DATA UNDER STUDY →
========

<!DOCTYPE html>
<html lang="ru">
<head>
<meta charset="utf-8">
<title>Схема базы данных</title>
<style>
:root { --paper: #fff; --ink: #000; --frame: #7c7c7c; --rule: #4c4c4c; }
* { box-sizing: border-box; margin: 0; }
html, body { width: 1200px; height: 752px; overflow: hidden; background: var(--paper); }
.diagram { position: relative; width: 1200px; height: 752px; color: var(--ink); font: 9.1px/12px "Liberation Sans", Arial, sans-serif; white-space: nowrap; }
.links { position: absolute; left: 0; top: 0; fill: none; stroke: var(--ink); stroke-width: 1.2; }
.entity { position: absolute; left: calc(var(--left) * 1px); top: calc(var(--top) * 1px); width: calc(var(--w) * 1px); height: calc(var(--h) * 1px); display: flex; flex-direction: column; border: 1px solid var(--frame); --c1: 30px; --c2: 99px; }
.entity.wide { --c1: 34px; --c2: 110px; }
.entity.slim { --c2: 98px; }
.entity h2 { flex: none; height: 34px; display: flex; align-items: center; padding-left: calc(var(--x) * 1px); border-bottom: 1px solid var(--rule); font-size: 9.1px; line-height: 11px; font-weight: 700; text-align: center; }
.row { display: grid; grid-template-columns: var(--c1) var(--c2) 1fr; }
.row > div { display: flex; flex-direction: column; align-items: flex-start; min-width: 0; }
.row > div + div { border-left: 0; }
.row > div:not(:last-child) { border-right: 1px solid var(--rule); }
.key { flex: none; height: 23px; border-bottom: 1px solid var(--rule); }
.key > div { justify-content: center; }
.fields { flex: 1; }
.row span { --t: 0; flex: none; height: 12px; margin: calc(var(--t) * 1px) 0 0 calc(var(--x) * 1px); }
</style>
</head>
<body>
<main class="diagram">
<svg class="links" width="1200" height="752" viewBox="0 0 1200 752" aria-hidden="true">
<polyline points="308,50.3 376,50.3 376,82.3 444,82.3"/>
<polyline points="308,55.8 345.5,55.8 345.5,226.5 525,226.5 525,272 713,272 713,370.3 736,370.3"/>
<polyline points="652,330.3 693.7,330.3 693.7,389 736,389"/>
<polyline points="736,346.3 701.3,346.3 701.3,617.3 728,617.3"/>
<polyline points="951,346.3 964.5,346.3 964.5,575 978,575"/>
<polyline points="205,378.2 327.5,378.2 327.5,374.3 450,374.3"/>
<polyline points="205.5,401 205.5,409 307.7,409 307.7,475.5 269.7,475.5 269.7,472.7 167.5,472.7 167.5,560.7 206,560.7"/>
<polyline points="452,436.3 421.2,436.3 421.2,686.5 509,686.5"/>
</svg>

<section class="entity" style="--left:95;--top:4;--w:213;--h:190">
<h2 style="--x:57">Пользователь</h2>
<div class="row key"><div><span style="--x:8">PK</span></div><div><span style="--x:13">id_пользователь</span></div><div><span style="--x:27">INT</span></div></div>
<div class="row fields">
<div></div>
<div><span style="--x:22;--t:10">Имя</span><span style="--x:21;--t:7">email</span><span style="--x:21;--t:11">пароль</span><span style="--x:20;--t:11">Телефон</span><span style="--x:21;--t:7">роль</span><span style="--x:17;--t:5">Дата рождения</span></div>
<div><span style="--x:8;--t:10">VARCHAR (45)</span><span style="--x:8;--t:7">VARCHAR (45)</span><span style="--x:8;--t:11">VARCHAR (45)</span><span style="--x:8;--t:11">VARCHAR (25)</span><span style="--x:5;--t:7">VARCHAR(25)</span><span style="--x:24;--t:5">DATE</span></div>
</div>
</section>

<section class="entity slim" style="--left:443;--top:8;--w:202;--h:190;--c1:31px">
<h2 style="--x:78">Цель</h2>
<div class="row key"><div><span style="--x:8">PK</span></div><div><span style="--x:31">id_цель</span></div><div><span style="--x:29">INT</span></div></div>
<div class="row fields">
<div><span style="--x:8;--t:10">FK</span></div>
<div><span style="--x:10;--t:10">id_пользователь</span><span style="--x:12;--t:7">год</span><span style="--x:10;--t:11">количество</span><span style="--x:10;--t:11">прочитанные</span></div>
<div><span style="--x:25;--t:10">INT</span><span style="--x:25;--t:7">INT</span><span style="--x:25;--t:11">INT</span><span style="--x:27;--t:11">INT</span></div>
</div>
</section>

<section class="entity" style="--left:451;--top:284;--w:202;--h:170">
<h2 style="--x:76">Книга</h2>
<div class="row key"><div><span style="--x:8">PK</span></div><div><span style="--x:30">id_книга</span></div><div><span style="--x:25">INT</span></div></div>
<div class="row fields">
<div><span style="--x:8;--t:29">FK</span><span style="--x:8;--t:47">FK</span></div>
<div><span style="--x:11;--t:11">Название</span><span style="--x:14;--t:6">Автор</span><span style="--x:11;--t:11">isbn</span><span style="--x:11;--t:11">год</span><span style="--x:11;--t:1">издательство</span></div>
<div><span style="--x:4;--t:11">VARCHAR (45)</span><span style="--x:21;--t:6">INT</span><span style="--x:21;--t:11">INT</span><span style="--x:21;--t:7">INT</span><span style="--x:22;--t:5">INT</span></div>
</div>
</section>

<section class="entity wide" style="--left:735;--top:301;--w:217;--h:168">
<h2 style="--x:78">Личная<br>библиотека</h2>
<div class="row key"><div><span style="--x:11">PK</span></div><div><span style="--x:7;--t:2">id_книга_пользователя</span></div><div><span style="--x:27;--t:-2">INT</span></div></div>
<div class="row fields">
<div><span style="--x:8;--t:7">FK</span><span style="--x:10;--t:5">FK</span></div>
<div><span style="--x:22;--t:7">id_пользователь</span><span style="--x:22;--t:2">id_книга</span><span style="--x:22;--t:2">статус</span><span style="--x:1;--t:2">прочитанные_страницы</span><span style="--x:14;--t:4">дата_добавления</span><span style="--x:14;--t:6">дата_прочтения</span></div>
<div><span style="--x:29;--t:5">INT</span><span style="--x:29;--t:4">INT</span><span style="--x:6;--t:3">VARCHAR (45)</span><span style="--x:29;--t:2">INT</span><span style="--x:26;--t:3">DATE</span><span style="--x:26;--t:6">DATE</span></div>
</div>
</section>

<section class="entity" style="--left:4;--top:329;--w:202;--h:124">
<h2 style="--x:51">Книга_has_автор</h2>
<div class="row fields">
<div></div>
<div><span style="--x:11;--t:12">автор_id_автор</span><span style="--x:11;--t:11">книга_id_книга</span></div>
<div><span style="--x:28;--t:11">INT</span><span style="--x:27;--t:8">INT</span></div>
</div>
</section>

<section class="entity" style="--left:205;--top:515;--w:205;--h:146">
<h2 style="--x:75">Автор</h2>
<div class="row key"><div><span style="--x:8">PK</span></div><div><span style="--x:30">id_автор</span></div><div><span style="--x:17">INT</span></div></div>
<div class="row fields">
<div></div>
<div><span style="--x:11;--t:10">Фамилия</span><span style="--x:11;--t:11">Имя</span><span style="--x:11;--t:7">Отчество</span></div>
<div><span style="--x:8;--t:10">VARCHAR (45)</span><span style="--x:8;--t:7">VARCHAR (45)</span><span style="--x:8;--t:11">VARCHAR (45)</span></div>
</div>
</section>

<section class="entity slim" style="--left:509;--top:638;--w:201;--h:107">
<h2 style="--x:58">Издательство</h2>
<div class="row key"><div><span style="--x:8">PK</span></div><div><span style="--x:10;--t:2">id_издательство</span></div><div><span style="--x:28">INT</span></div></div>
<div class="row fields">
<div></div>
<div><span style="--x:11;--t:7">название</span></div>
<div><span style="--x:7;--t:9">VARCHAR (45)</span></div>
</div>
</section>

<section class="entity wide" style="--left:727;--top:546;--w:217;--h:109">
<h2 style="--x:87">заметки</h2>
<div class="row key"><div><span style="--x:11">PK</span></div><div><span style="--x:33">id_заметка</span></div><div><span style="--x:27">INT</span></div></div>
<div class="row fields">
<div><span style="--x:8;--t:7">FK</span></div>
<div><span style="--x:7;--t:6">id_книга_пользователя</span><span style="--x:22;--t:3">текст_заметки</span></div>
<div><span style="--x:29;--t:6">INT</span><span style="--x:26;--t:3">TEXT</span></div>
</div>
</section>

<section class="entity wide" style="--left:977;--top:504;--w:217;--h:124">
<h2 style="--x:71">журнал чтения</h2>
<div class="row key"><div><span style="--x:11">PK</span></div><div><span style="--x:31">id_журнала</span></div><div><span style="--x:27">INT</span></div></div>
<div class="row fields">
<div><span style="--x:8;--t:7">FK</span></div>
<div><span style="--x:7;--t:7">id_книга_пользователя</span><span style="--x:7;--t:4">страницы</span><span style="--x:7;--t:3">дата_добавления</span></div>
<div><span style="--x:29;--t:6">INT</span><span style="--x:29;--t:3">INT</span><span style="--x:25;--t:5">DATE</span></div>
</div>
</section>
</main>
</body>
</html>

========

TASK DIRECTIONS → Please go through the entries and show every line with the word "calc".

ANSWER SECTION →
.entity { position: absolute; left: calc(var(--left) * 1px); top: calc(var(--top) * 1px); width: calc(var(--w) * 1px); height: calc(var(--h) * 1px); display: flex; flex-direction: column; border: 1px solid var(--frame); --c1: 30px; --c2: 99px; }
.entity h2 { flex: none; height: 34px; display: flex; align-items: center; padding-left: calc(var(--x) * 1px); border-bottom: 1px solid var(--rule); font-size: 9.1px; line-height: 11px; font-weight: 700; text-align: center; }
.row span { --t: 0; flex: none; height: 12px; margin: calc(var(--t) * 1px) 0 0 calc(var(--x) * 1px); }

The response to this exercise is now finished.